A trio of slum-dwelling former street children turned-filmmakers from Kenya were set to confront World Bank chief Paul Wolfowitz this week about development in Africa for a documentary they are shooting.
Taking a page from the US pundit who has woven conversations with the rich, powerful and famous into scathing celluloid social commentaries, the three will quiz Wolfowitz on his views for their 30-minute film Different Perspectives.
"We're going to interview him about development in Africa and what role the World Bank is playing in it and how they're going to ensure development is successful," cameraman Nick Kori said.
"We've only got 10 minutes with him so we have to make it count," said the 17-year-old, who lived on the mean streets of Nairobi for two years before joining a vocational program and learning how to make films.

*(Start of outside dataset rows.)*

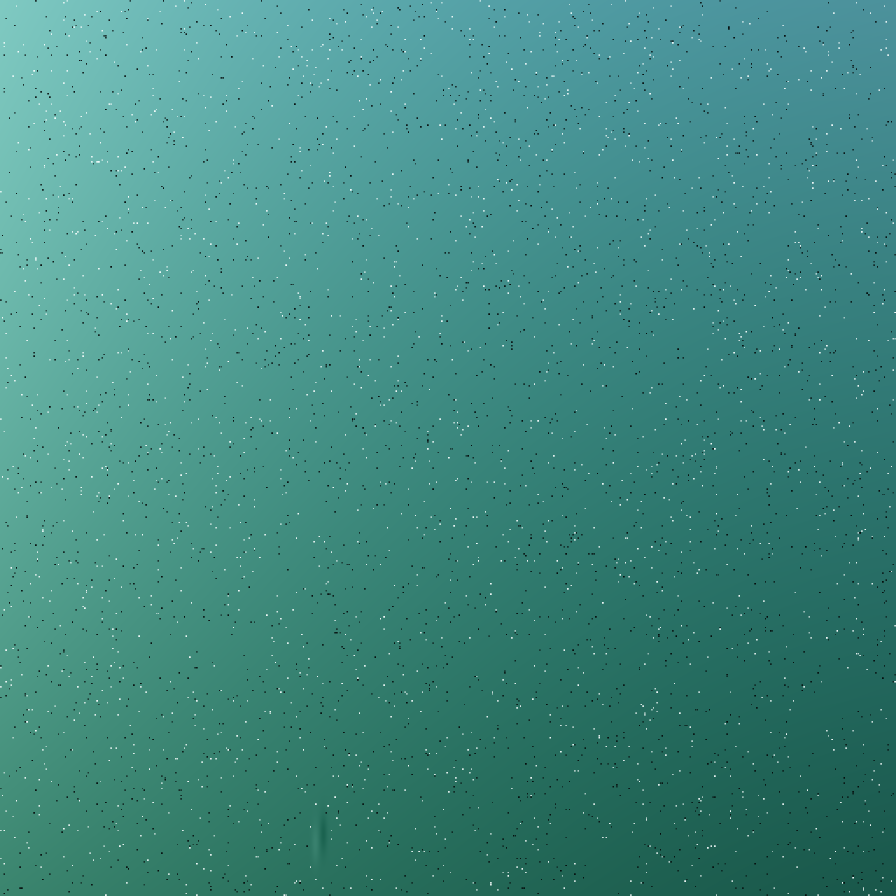
Write a WebGL 1 fragment shader that draws this texture.

```glsl
precision highp float;

// A smooth teal gradient, pale at upper left and deep green at lower right,
// made from a 3x3 net of colours joined by quadratic curves. Fine black and
// white specks lie on a hashed grid, with one faint upright crease low down.

uniform vec2 u_resolution;

// Gradient colours: rows from bottom to top, columns from left to right
const vec3 BOTTOM_LEFT   = vec3(0.23, 0.52, 0.43);
const vec3 BOTTOM_MIDDLE = vec3(0.14, 0.41, 0.34);
const vec3 BOTTOM_RIGHT  = vec3(0.10, 0.34, 0.29);
const vec3 CENTRE_LEFT   = vec3(0.38, 0.68, 0.62);
const vec3 CENTRE_MIDDLE = vec3(0.23, 0.53, 0.49);
const vec3 CENTRE_RIGHT  = vec3(0.18, 0.46, 0.44);
const vec3 TOP_LEFT      = vec3(0.50, 0.79, 0.76);
const vec3 TOP_MIDDLE    = vec3(0.34, 0.64, 0.66);
const vec3 TOP_RIGHT     = vec3(0.30, 0.57, 0.61);

// Specks
const float SPECK_CELLS = 512.0;
const float DARK_SHARE  = 0.009;
const float LIGHT_SHARE = 0.009;
const float FAINTEST    = 0.5;
const float STRONGEST   = 0.95;
const vec3  SPECK_DARK  = vec3(0.01, 0.03, 0.03);
const vec3  SPECK_LIGHT = vec3(0.98, 1.0, 1.0);

// Crease: a dark streak with a light one beside it
const vec2  CREASE_DARK_POS   = vec2(0.361, 0.070);
const vec2  CREASE_LIGHT_POS  = vec2(0.352, 0.058);
const vec2  CREASE_SIZE       = vec2(0.004, 0.022);
const float CREASE_DARK_GAIN  = 0.07;
const float CREASE_LIGHT_GAIN = 0.05;

float hash(vec2 p) {
  return fract(sin(dot(p, vec2(12.9898, 78.233))) * 43758.5453);
}

// Hashing twice hides the lattice lines that one sine leaves on a fine grid
float scatter(vec2 cell) {
  float first = hash(cell);
  return hash(vec2(first * 61.7, hash(cell.yx + 17.3) * 47.9));
}

// Quadratic curve through a, b and c at t = 0, 0.5 and 1
vec3 curve(vec3 a, vec3 b, vec3 c, float t) {
  return a * (1.0 - t) * (1.0 - 2.0 * t) + b * 4.0 * t * (1.0 - t) + c * t * (2.0 * t - 1.0);
}

vec3 background(vec2 uv) {
  vec3 bottom = curve(BOTTOM_LEFT, BOTTOM_MIDDLE, BOTTOM_RIGHT, uv.x);
  vec3 centre = curve(CENTRE_LEFT, CENTRE_MIDDLE, CENTRE_RIGHT, uv.x);
  vec3 top = curve(TOP_LEFT, TOP_MIDDLE, TOP_RIGHT, uv.x);
  return curve(bottom, centre, top, uv.y);
}

float streak(vec2 uv, vec2 pos) {
  vec2 d = (uv - pos) / CREASE_SIZE;
  return exp(-dot(d, d));
}

void main() {
  vec2 uv = gl_FragCoord.xy / u_resolution;
  vec3 color = background(uv);

  // Crease
  color += CREASE_LIGHT_GAIN * streak(uv, CREASE_LIGHT_POS);
  color -= CREASE_DARK_GAIN * streak(uv, CREASE_DARK_POS);

  // Square specks of varied strength, with edges one pixel soft
  vec2 grid = uv * SPECK_CELLS;
  vec2 cell = floor(grid);
  vec2 offset = abs(fract(grid) - 0.5);
  vec2 pixel = SPECK_CELLS / u_resolution;
  vec2 cover = clamp((0.5 - offset) / pixel + 0.5, 0.0, 1.0);
  float pick = scatter(cell);
  float chosen = step(pick, DARK_SHARE + LIGHT_SHARE);
  float strength = mix(FAINTEST, STRONGEST, scatter(cell + 539.0));
  vec3 speck = mix(SPECK_LIGHT, SPECK_DARK, step(pick, DARK_SHARE));
  color = mix(color, speck, chosen * strength * cover.x * cover.y);

  gl_FragColor = vec4(color, 1.0);
}
```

Kori and his colleagues, Henry Kangethe and Elizabeth Nyawira -- all primary school dropouts -- spoke before leaving for Rome for last week's World Bank-sponsored development forum, where they were due to interview Wolfowitz.
Their project will look at the trio's perspective on Kenya's progress in reaching the UN Millennium Development Goals (MDGs), which aim to eradicate extreme poverty and hunger by 2015 among other targets.
According to the UN Development Program report, Kenya's potential for achieving these goals on time is "very low."
How the World Bank and other agencies can help Kenya and its people meet the deadline is among the top of questions the filmmakers plan to ask Wolfowitz, a former Pentagon official and Iraq hawk whose neo-conservative leanings had put him at odds with many in the development community.
"Wolfowitz will see that even in the slums in Africa, even people that are not educated can make a difference," Kangethe, 23, said. "But we need help, we need aid."
Nyawira, 17, rounds out the documentary team from a filmmaking program sponsored by the African Medical and Research Foundation (AMREF).
For Kangethe, the program has been "a life changing experience" after spending seven years on the streets of Dagoretti, a sprawling slum 10km west of downtown Nairobi that is home to an estimated 240,000 people.
"I used to eat from trash cans, beg for money and steal food," said Kangethe of his life on the street after he left home because of the routine beatings he suffered at the hands of his alcoholic father.
"I slept in the cold, covered only with a gunny sack," he said. "I was addicted to sniffing glue and marijuana but now I know how to shoot film, write scripts, interview people and edit video."
"I have hope for my future," he added.
The training program, based in Dagoretti -- home to more than 12,000 street children according to the Nairobi City Council -- has more than 80 participants, all of whom are former street children or AIDS orphans.
"This project is about giving children hope, allowing them to convey what people in Africa, in Nairobi, in the slums are going through," the program's filmmaking instructor Henry Thuo said.
Different Perspectives will be a vehicle for Kori, Kangethe and Nyawira to communicate the challenges of growing up in a developing country to an international audience, he said.
AMREF is hoping the film will share the success of its previous project, African Spelling Book, a series of 21 three-minute shorts that was aired on the National Geographic Channel in 146 countries.